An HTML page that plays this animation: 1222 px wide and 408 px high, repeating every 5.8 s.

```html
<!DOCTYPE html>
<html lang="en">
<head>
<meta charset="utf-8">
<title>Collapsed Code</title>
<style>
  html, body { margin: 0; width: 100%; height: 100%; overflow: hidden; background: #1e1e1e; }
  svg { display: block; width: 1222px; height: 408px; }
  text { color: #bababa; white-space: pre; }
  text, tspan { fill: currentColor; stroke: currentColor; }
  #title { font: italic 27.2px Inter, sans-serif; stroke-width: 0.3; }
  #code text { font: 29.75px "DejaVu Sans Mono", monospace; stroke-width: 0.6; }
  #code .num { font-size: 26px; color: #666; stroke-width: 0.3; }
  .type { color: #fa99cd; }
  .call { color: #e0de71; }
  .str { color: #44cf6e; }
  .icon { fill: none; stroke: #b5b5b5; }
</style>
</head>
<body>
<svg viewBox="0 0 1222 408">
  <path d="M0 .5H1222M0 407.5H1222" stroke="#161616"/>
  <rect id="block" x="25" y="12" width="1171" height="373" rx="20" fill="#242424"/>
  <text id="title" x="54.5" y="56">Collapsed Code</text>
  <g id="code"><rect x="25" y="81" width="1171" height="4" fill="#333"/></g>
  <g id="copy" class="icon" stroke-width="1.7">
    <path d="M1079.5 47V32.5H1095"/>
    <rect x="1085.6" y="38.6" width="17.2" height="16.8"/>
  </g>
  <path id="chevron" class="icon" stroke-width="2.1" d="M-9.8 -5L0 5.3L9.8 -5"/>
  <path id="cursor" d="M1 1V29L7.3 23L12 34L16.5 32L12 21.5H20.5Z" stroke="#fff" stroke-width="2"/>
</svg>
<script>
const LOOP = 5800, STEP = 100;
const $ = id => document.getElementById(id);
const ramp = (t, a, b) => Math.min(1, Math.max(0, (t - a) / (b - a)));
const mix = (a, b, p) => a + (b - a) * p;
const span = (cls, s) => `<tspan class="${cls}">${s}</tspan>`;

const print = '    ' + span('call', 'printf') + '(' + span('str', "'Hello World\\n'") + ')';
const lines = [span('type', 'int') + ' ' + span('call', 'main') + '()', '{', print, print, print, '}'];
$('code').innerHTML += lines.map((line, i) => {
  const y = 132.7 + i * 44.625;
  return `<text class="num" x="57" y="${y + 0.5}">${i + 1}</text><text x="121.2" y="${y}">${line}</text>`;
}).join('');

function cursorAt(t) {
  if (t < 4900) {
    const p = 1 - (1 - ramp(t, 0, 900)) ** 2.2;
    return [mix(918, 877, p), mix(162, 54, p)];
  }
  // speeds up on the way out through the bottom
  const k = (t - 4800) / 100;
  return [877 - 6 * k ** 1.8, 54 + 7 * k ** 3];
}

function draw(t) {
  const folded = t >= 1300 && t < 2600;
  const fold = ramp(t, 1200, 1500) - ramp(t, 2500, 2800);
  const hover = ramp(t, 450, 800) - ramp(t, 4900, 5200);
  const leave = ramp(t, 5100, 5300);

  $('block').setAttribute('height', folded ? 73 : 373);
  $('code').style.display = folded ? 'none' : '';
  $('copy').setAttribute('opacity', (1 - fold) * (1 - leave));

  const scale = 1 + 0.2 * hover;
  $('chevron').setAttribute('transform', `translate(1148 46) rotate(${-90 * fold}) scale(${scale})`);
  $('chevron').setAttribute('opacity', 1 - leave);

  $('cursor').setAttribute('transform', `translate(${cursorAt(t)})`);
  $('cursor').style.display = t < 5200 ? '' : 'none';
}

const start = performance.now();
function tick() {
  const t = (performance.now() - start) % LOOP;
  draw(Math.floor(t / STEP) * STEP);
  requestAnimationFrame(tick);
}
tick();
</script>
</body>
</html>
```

■ Task
All of the records above should be given again exactly as written.

■ Result for this exercise
An HTML page that plays this animation: 1222 px wide and 408 px high, repeating every 5.8 s.

```html
<!DOCTYPE html>
<html lang="en">
<head>
<meta charset="utf-8">
<title>Collapsed Code</title>
<style>
  html, body { margin: 0; width: 100%; height: 100%; overflow: hidden; background: #1e1e1e; }
  svg { display: block; width: 1222px; height: 408px; }
  text { color: #bababa; white-space: pre; }
  text, tspan { fill: currentColor; stroke: currentColor; }
  #title { font: italic 27.2px Inter, sans-serif; stroke-width: 0.3; }
  #code text { font: 29.75px "DejaVu Sans Mono", monospace; stroke-width: 0.6; }
  #code .num { font-size: 26px; color: #666; stroke-width: 0.3; }
  .type { color: #fa99cd; }
  .call { color: #e0de71; }
  .str { color: #44cf6e; }
  .icon { fill: none; stroke: #b5b5b5; }
</style>
</head>
<body>
<svg viewBox="0 0 1222 408">
  <path d="M0 .5H1222M0 407.5H1222" stroke="#161616"/>
  <rect id="block" x="25" y="12" width="1171" height="373" rx="20" fill="#242424"/>
  <text id="title" x="54.5" y="56">Collapsed Code</text>
  <g id="code"><rect x="25" y="81" width="1171" height="4" fill="#333"/></g>
  <g id="copy" class="icon" stroke-width="1.7">
    <path d="M1079.5 47V32.5H1095"/>
    <rect x="1085.6" y="38.6" width="17.2" height="16.8"/>
  </g>
  <path id="chevron" class="icon" stroke-width="2.1" d="M-9.8 -5L0 5.3L9.8 -5"/>
  <path id="cursor" d="M1 1V29L7.3 23L12 34L16.5 32L12 21.5H20.5Z" stroke="#fff" stroke-width="2"/>
</svg>
<script>
const LOOP = 5800, STEP = 100;
const $ = id => document.getElementById(id);
const ramp = (t, a, b) => Math.min(1, Math.max(0, (t - a) / (b - a)));
const mix = (a, b, p) => a + (b - a) * p;
const span = (cls, s) => `<tspan class="${cls}">${s}</tspan>`;

const print = '    ' + span('call', 'printf') + '(' + span('str', "'Hello World\\n'") + ')';
const lines = [span('type', 'int') + ' ' + span('call', 'main') + '()', '{', print, print, print, '}'];
$('code').innerHTML += lines.map((line, i) => {
  const y = 132.7 + i * 44.625;
  return `<text class="num" x="57" y="${y + 0.5}">${i + 1}</text><text x="121.2" y="${y}">${line}</text>`;
}).join('');

function cursorAt(t) {
  if (t < 4900) {
    const p = 1 - (1 - ramp(t, 0, 900)) ** 2.2;
    return [mix(918, 877, p), mix(162, 54, p)];
  }
  // speeds up on the way out through the bottom
  const k = (t - 4800) / 100;
  return [877 - 6 * k ** 1.8, 54 + 7 * k ** 3];
}

function draw(t) {
  const folded = t >= 1300 && t < 2600;
  const fold = ramp(t, 1200, 1500) - ramp(t, 2500, 2800);
  const hover = ramp(t, 450, 800) - ramp(t, 4900, 5200);
  const leave = ramp(t, 5100, 5300);

  $('block').setAttribute('height', folded ? 73 : 373);
  $('code').style.display = folded ? 'none' : '';
  $('copy').setAttribute('opacity', (1 - fold) * (1 - leave));

  const scale = 1 + 0.2 * hover;
  $('chevron').setAttribute('transform', `translate(1148 46) rotate(${-90 * fold}) scale(${scale})`);
  $('chevron').setAttribute('opacity', 1 - leave);

  $('cursor').setAttribute('transform', `translate(${cursorAt(t)})`);
  $('cursor').style.display = t < 5200 ? '' : 'none';
}

const start = performance.now();
function tick() {
  const t = (performance.now() - start) % LOOP;
  draw(Math.floor(t / STEP) * STEP);
  requestAnimationFrame(tick);
}
tick();
</script>
</body>
</html>
```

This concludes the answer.